Description of the task:
This calls for a verbatim copy of all the data, with no images carried over.

Records to process:
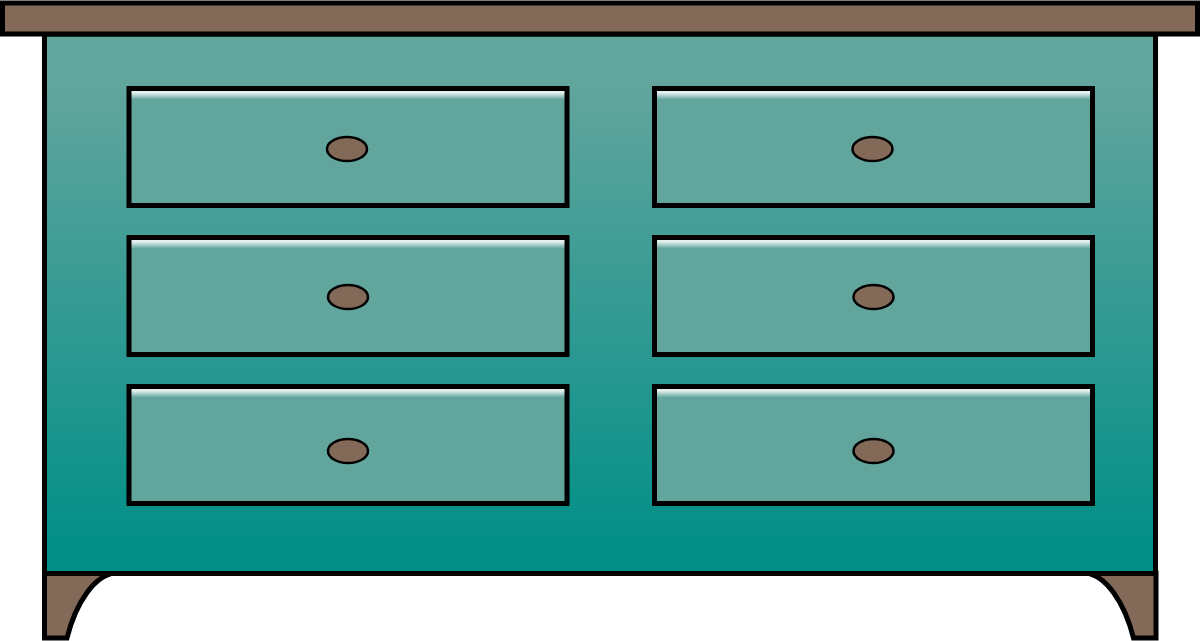
<!DOCTYPE html>
<html lang="en">
<head>
<meta charset="utf-8">
<title>Dresser</title>
<style>
  :root {
    --wood: #836a58;
    --teal-light: #61a59d;
    --teal-deep: #018f87;
    --shine: #e4f0ee;
    --ink: #000;
    --paper: #fff;
  }
  html, body { margin: 0; overflow: hidden; background: var(--paper); }
  svg { display: block; width: 1200px; height: 641px; }
  .outline { stroke: var(--ink); stroke-width: 5; }
  .wood { fill: var(--wood); }
  .front { fill: var(--teal-light); }
  .knob { fill: var(--wood); stroke: var(--ink); stroke-width: 2.5; }
  .stop-light { stop-color: var(--teal-light); }
  .stop-deep { stop-color: var(--teal-deep); }
  .stop-shine { stop-color: var(--shine); }
  .stop-clear { stop-color: var(--teal-light); }
</style>
</head>
<body>
<svg viewBox="0 0 1200 641" role="img" aria-label="Teal dresser with six drawers">
  <defs>
    <linearGradient id="body-shade" x1="0" y1="0" x2="0" y2="1">
      <stop class="stop-light" offset="0.1"/>
      <stop class="stop-deep" offset="0.96"/>
    </linearGradient>
    <linearGradient id="edge-shine" x1="0" y1="0" x2="0" y2="1">
      <stop class="stop-shine" offset="0"/>
      <stop class="stop-shine" offset="0.25"/>
      <stop class="stop-clear" offset="1"/>
    </linearGradient>
    <g id="drawer">
      <rect class="front" width="438" height="117"/>
      <rect x="2" y="2" width="434" height="9" fill="url(#edge-shine)"/>
      <rect class="outline" width="438" height="117" fill="none"/>
    </g>
    <ellipse id="knob" class="knob" rx="20" ry="12"/>
    <path id="leg" class="wood outline" d="M44.500 573H115C95 575 76 602 67 638H44.500Z"/>
  </defs>

  <g id="legs">
    <use href="#leg"/>
    <use href="#leg" transform="matrix(-1 0 0 1 1200.500 0)"/>
  </g>
  <rect id="body" class="outline" x="44.500" y="34" width="1111" height="539.500" fill="url(#body-shade)"/>
  <rect id="top" class="wood outline" x="2.500" y="3" width="1195" height="31"/>

  <g id="drawers">
    <use href="#drawer" x="129" y="88.500"/>
    <use href="#drawer" x="654.500" y="88.500"/>
    <use href="#drawer" x="129" y="237.500"/>
    <use href="#drawer" x="654.500" y="237.500"/>
    <use href="#drawer" x="129" y="386.500"/>
    <use href="#drawer" x="654.500" y="386.500"/>
  </g>
  <g id="knobs">
    <use href="#knob" x="347" y="149"/>
    <use href="#knob" x="872.500" y="149"/>
    <use href="#knob" x="348" y="297"/>
    <use href="#knob" x="873.500" y="297"/>
    <use href="#knob" x="348" y="451"/>
    <use href="#knob" x="873.500" y="451"/>
  </g>
</svg>
</body>
</html>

Task solution:
<!DOCTYPE html>
<html lang="en">
<head>
<meta charset="utf-8">
<title>Dresser</title>
<style>
  :root {
    --wood: #836a58;
    --teal-light: #61a59d;
    --teal-deep: #018f87;
    --shine: #e4f0ee;
    --ink: #000;
    --paper: #fff;
  }
  html, body { margin: 0; overflow: hidden; background: var(--paper); }
  svg { display: block; width: 1200px; height: 641px; }
  .outline { stroke: var(--ink); stroke-width: 5; }
  .wood { fill: var(--wood); }
  .front { fill: var(--teal-light); }
  .knob { fill: var(--wood); stroke: var(--ink); stroke-width: 2.5; }
  .stop-light { stop-color: var(--teal-light); }
  .stop-deep { stop-color: var(--teal-deep); }
  .stop-shine { stop-color: var(--shine); }
  .stop-clear { stop-color: var(--teal-light); }
</style>
</head>
<body>
<svg viewBox="0 0 1200 641" role="img" aria-label="Teal dresser with six drawers">
  <defs>
    <linearGradient id="body-shade" x1="0" y1="0" x2="0" y2="1">
      <stop class="stop-light" offset="0.1"/>
      <stop class="stop-deep" offset="0.96"/>
    </linearGradient>
    <linearGradient id="edge-shine" x1="0" y1="0" x2="0" y2="1">
      <stop class="stop-shine" offset="0"/>
      <stop class="stop-shine" offset="0.25"/>
      <stop class="stop-clear" offset="1"/>
    </linearGradient>
    <g id="drawer">
      <rect class="front" width="438" height="117"/>
      <rect x="2" y="2" width="434" height="9" fill="url(#edge-shine)"/>
      <rect class="outline" width="438" height="117" fill="none"/>
    </g>
    <ellipse id="knob" class="knob" rx="20" ry="12"/>
    <path id="leg" class="wood outline" d="M44.500 573H115C95 575 76 602 67 638H44.500Z"/>
  </defs>

  <g id="legs">
    <use href="#leg"/>
    <use href="#leg" transform="matrix(-1 0 0 1 1200.500 0)"/>
  </g>
  <rect id="body" class="outline" x="44.500" y="34" width="1111" height="539.500" fill="url(#body-shade)"/>
  <rect id="top" class="wood outline" x="2.500" y="3" width="1195" height="31"/>

  <g id="drawers">
    <use href="#drawer" x="129" y="88.500"/>
    <use href="#drawer" x="654.500" y="88.500"/>
    <use href="#drawer" x="129" y="237.500"/>
    <use href="#drawer" x="654.500" y="237.500"/>
    <use href="#drawer" x="129" y="386.500"/>
    <use href="#drawer" x="654.500" y="386.500"/>
  </g>
  <g id="knobs">
    <use href="#knob" x="347" y="149"/>
    <use href="#knob" x="872.500" y="149"/>
    <use href="#knob" x="348" y="297"/>
    <use href="#knob" x="873.500" y="297"/>
    <use href="#knob" x="348" y="451"/>
    <use href="#knob" x="873.500" y="451"/>
  </g>
</svg>
</body>
</html>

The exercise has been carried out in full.